Copepods are minuscule crustaceans but although most of the 7,000 copepoda species measure less than two millimeters in size, as common organisms, their pivotal role in the earth's marine ecosystem is gigantic.
Some copepods drift in the seas as plankton but most of the species live a benthic zone existence on the ocean floor.
Copepods are members of the phylum Arthropods and make up the ocean's single-most source of nutritional protein.
Despite being related to the spider crab and some shrimps, copepod crustaceans only have the one single red eye with a large antenna centrally located on its head.
The typical crustacean hard exoskeleton shell is missing from their teardrop shaped transparent body. Around half of their species are external parasites ranging from one millimeter - smaller than krill - to almost one centimeter in size.
Copepods consume tiny fish fry and algae but rarely fully digest all the algae.
Photosynthesized algae produces oxygen inside their bodies which provide a rich food source for hungry aquatic animals, fish species, and mammals.
Copepod's gigantic contribution to the flow of vital nutrients in marine and freshwater ecosystems and is often unnoticed.
Copepods fall into four different groups which are determined and identified by their role in marine ecosystems and their behavioral characteristics. Free floating copepod groups include;
Calanoids Calanoida is the largest of all copepod species and their role in the ecosystem provides plentiful food sources for most marine animals.
Calanoids have developed water-resistant bristle structures all over their body segments which provide them with additional buoyancy for their free swimming movements.
They are also clearly characterized from other copepods by a large protruding antenna (rostrum) sprouting from the center if its upper body.
Cyclopoids Cyclopoids thrive most in freshwater environments.

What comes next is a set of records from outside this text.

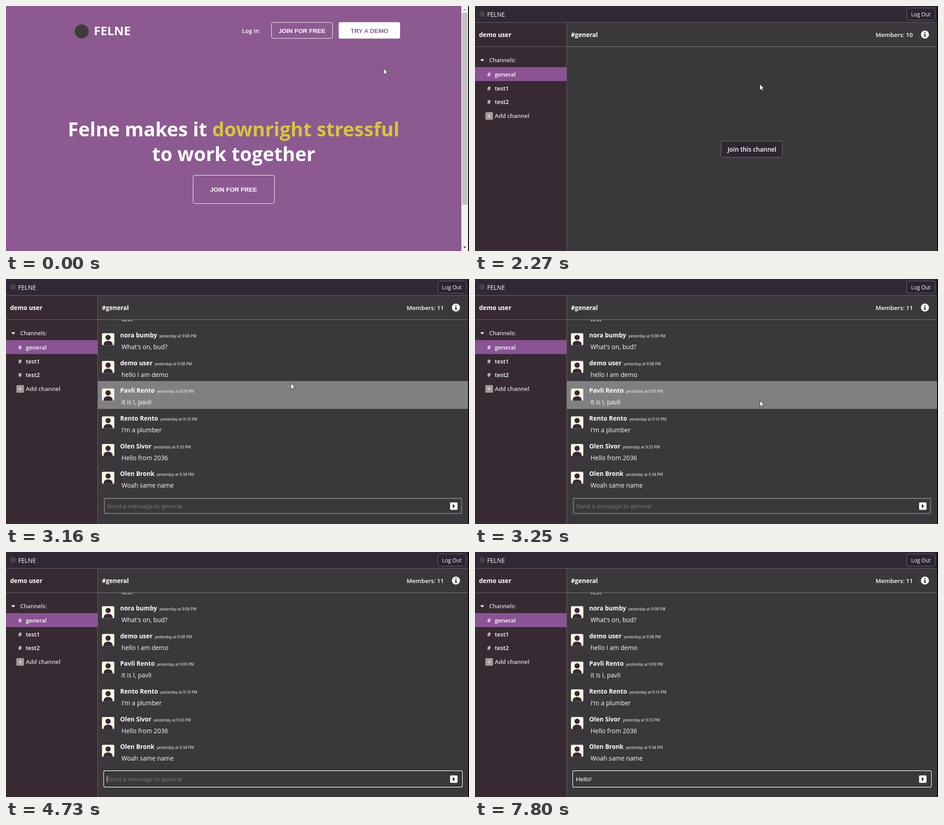
These frames come from a looping animation (1028x545 px, 8 s). An HTML page:

```html
<!DOCTYPE html>
<html lang="en">
<head>
<meta charset="utf-8">
<title>Team chat demo</title>
<style>
html, body { margin: 0; width: 100%; height: 100%; overflow: hidden; background: #000; }
svg { display: block; width: 1028px; height: 545px; font: 13.6px "Open Sans", "Noto Sans", sans-serif; fill: #fff; }
.arial { font-family: "Liberation Sans", Arial, sans-serif; }
.b { font-weight: 700; }
.s { font-weight: 600; }
.mid { text-anchor: middle; }
.end { text-anchor: end; }
.big { font-size: 42.8px; }
.side { font-size: 12.8px; }
.dim { fill: #dcd8da; }
.time { font-size: 8.5px; font-weight: 400; }
.line { fill: none; stroke: #fff; }
</style>
</head>
<body>
<svg viewBox="0 0 1028 545">
  <g id="landing">
    <rect width="1011" height="545" fill="#8c5a90"/>
    <circle cx="168" cy="56.5" r="15.5" fill="#3d3d3c"/>
    <text x="195" y="65" class="b" font-size="26.8">FELNE</text>
    <text x="524" y="60" class="s" font-size="13.2">Log in</text>
    <rect x="589.5" y="36.5" width="135.5" height="35.5" rx="4" class="line"/>
    <rect id="demo" x="738.5" y="36" width="136.5" height="36.5" rx="4"/>
    <rect x="415.5" y="376.5" width="180.5" height="63" rx="4" class="line"/>
    <g class="arial b mid">
      <text x="657" y="59.7">JOIN FOR FREE</text>
      <text x="807" y="59.7" fill="#8c5a90">TRY A DEMO</text>
      <text x="505.3" y="413">JOIN FOR FREE</text>
    </g>
    <g class="b big mid">
      <text x="505.5" y="290">Felne makes it <tspan fill="#d6c540">downright stressful</tspan></text>
      <text x="505.5" y="344.7">to work together</text>
    </g>
    <rect x="1011" width="15" height="545" fill="#f1f1f1"/>
    <rect x="1012.5" y="15" width="12" height="427" fill="#c1c1c1"/>
    <path d="M1015 10l3.5-4 3.5 4z" fill="#a3a3a3"/>
    <path d="M1015 535l3.5 4 3.5-4z" fill="#505050"/>
  </g>

  <g id="chat">
    <rect width="1026" height="545" fill="#3a383a"/>
    <rect y="36" width="203" height="509" fill="#372a33"/>
    <g id="join">
      <rect x="546.5" y="300.5" width="136" height="36" rx="3" fill="#2f2633" stroke="#777"/>
      <text x="615" y="323.5" class="s mid">Join this channel</text>
    </g>
    <g id="room">
      <rect id="hover" x="204" width="822" height="62" fill="#808080"/>
      <g id="messages"></g>
      <rect x="204" y="36" width="822" height="54" fill="#3a383a"/>
      <rect x="218.5" y="488" width="793" height="33.5" rx="2" fill="none" stroke="#7d7d7d" stroke-width="2"/>
      <g id="focus" fill="none">
        <rect x="218.5" y="488" width="793" height="33.5" rx="2" fill="#3a383a" stroke="#141414" stroke-width="2"/>
        <rect x="217.2" y="486.7" width="795.8" height="36" rx="3" stroke="#fff" stroke-width="1.4"/>
      </g>
      <text id="hint" x="224" y="510" class="arial" fill="#757575">Send a message to general</text>
      <text id="typed" x="224" y="510" class="arial"></text>
      <rect id="caret" y="497.5" width="1" height="14.5"/>
      <rect x="986" y="497" width="16.5" height="16.5" rx="2"/>
      <path d="M992 500.5l5 4.7-5 4.7z" fill="#2b282b"/>
    </g>

    <rect width="1026" height="36" fill="#302935"/>
    <g stroke="#6c666e">
      <path d="M0 36.5H1026M0 90.5H203M203.5 36V545"/>
      <path d="M204 90.5H1026" stroke="#858385"/>
      <rect x="958.5" y="4.5" width="63" height="27" rx="4" fill="#2c2431"/>
    </g>
    <circle cx="15.5" cy="17.5" r="6.5" fill="#4a4441"/>
    <text x="27" y="23.5">FELNE</text>
    <text x="990" y="22.5" class="mid" font-size="11.8">Log Out</text>
    <text x="9" y="69" class="b">demo user</text>
    <text x="213" y="69" class="b">#general</text>
    <text id="members" x="972" y="69" class="s end" font-size="13.2"></text>
    <circle cx="999" cy="63.5" r="9"/>
    <path d="M997.8 57.5h2.6v2.6h-2.6zM996.6 61.7h3.8v5h1.2v1.9h-5v-1.9h1.2v-3.1h-1.2z" fill="#3a383a"/>

    <rect y="136" width="203" height="31" fill="#8a5394"/>
    <path d="M11.5 118.5h9l-4.5 4.7z"/>
    <g class="s side">
      <text x="31.5" y="124.8" class="dim" font-size="12.5">Channels:</text>
      <text x="27" y="156.5">#</text><text x="44" y="156.8">general</text>
      <text x="27" y="187.5">#</text><text x="44" y="187.6">test1</text>
      <text x="27" y="218">#</text><text x="44" y="218.3">test2</text>
      <text x="44" y="249" class="dim">Add channel</text>
    </g>
    <rect x="23" y="236" width="17" height="17" rx="2" fill="#a09a9c"/>
    <path d="M27.5 244.5h8M31.5 240.5v8" stroke="#eee" stroke-width="1.2"/>
  </g>

  <path id="arrow" d="M.5.8V14.2L3.6 11.4 5.7 16 7.8 15.1 5.7 10.6H9.9Z" stroke="#222" stroke-width=".9"/>
  <path id="hand" d="M4 9V2Q4 .5 5.2.5T6.5 2V6.5Q9 5.8 9.2 7.3 11.3 6.6 11.5 8.2 13.5 7.6 13.5 9.5V13Q13.5 15.5 12 18.5H5.5L.8 12Q0 10 2 10Z" stroke="#222" stroke-width=".9"/>
</svg>
<script>
const LOOP = 8000, ROW = 61.65, TOP = 103.7;
const $ = id => document.getElementById(id);
const show = (id, on) => $(id).style.display = on ? '' : 'none';
const mix = (a, b, k) => a + (b - a) * k;

const posts = [
  ['nora bumby', '9:08', "What's on, bud?"],
  ['demo user', '9:08', 'hello I am demo'],
  ['Pavli Rento', '9:09', 'it is I, pavli'],
  ['Rento Rento', '9:10', "I'm a plumber"],
  ['Olen Sivor', '9:33', 'Hello from 2036'],
  ['Olen Bronk', '9:34', 'Woah same name']
];
$('messages').innerHTML = '<text x="256.5" y="94.3" font-size="13.8">test</text>' +
  posts.map(([name, time, body], i) => `<g transform="translate(0 ${i * ROW})">
    <rect x="213" y="120.5" width="27.5" height="27" rx="3" fill="#fcf4e6"/>
    <circle cx="226.7" cy="130" r="5.8" fill="#372a33"/>
    <path d="M216.5 147.5Q216.5 137.5 226.7 137.5T237 147.5Z" fill="#372a33"/>
    <text x="253.5" y="130" class="b">${name}<tspan dx="5" class="time">yesterday at ${time} PM</tspan></text>
    <text x="256.5" y="156" font-size="13.8">${body}</text></g>`).join('');

// Number of steps taken, the first at time a and the last (n) at time b.
const steps = (t, a, b, n) =>
  Math.max(0, Math.min(n, Math.floor((t - a) / (b - a) * (n - 1) + 1e-6) + 1));

const keys = [5620, 5810, 6010, 6700, 6900, 7300];
const blinks = [[4730, 5220], [5620, 6510], [6700, 7800]];

function pointer(t) {
  if (t < 790) {
    const k = steps(t, 100, 390, 4) / 4;
    return [mix(838, 804, k), mix(138, 45, k)];
  }
  if (t < 2870) {
    const k = steps(t, 1090, 1470, 5) / 5;
    return [mix(806, 632, k), mix(49, 173, k)];
  }
  const k = (steps(t, 2870, 3630, 9) - 1) / 8;
  return [632, 173 + 332 * k ** 1.78];
}

function draw(t) {
  const chat = t >= 2270, room = t >= 2870;
  show('landing', !chat);
  show('chat', chat);
  show('join', !room);
  show('room', room);

  const [x, y] = pointer(t);
  const onDemo = !chat && x > 739 && x < 875 && y > 36 && y < 72;
  $('demo').setAttribute('fill', onDemo ? '#f0e6f1' : '#fff');
  show('hand', onDemo);
  show('arrow', !onDemo && y < 487);
  $('hand').setAttribute('transform', `translate(${x - 5} ${y})`);
  $('arrow').setAttribute('transform', `translate(${x} ${y})`);

  const row = Math.floor((y - TOP) / ROW);
  show('hover', row < posts.length);
  $('hover').setAttribute('y', TOP + row * ROW);
  $('members').textContent = 'Members: ' + (t < 2570 ? 10 : 11);

  const text = 'Hello!'.slice(0, keys.filter(k => t >= k).length);
  $('typed').textContent = text;
  show('hint', !text);
  show('focus', t >= 4730);
  show('caret', blinks.some(([a, b]) => t >= a && t < b));
  $('caret').setAttribute('x', 224 + (text ? Math.round($('typed').getComputedTextLength()) : 0));
}

function tick() {
  draw(performance.now() % LOOP);
  requestAnimationFrame(tick);
}
tick();
</script>
</body>
</html>
```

They are plank-tonic surface swimmers and relatively rare compared to other marine or brackish copepod crustacean species.
Cyclopoids are easily identified from other species because they do not develop a rostrum. Rostrums are tiny pointed projections sprouting from the copepods head.
Harpacticoids Harpacticoids are free-living copepods which spend their short life cycle swimming along the ocean floor. A newly hatched harpacticoid has only a few days of existence before it dies.
Nonetheless, they provide an invaluable role as a food source for sea anemones, small reef fishes, and most coral species, although some harpacticoids parasitize coral. Harpacticoids are often the first bugs to adorn fish aquarium tanks as they colonize the glass walls.
Misophrioida Misophrioids make up only a few species if the subclass Copepoda. They have the one anterior and one posterior subdivisions of their body which distinguishes them from other copepods.
Most misophrioids, along with calanoids, have a dorsal heart which is a very different feature than cyclopoids and harpacticoids.
The National Oceanic and Atmospheric Administration (NOAA) have produced and currently maintains an online global database of copepod populations and composition changes.
The NOAA recognizes the role of copepods as ecological bio-indicators to ocean pollution and cleanness. Their studies show that copepod's behavior and composition may serve as vital indicators of larval fish food shortages and changes to global weather patterns.
Copepods consume tiny water-borne organic particles which often contain harmful toxins. The species help to purify oceanic and freshwater systems because they take the toxins with them as they settle and die on the sea bed.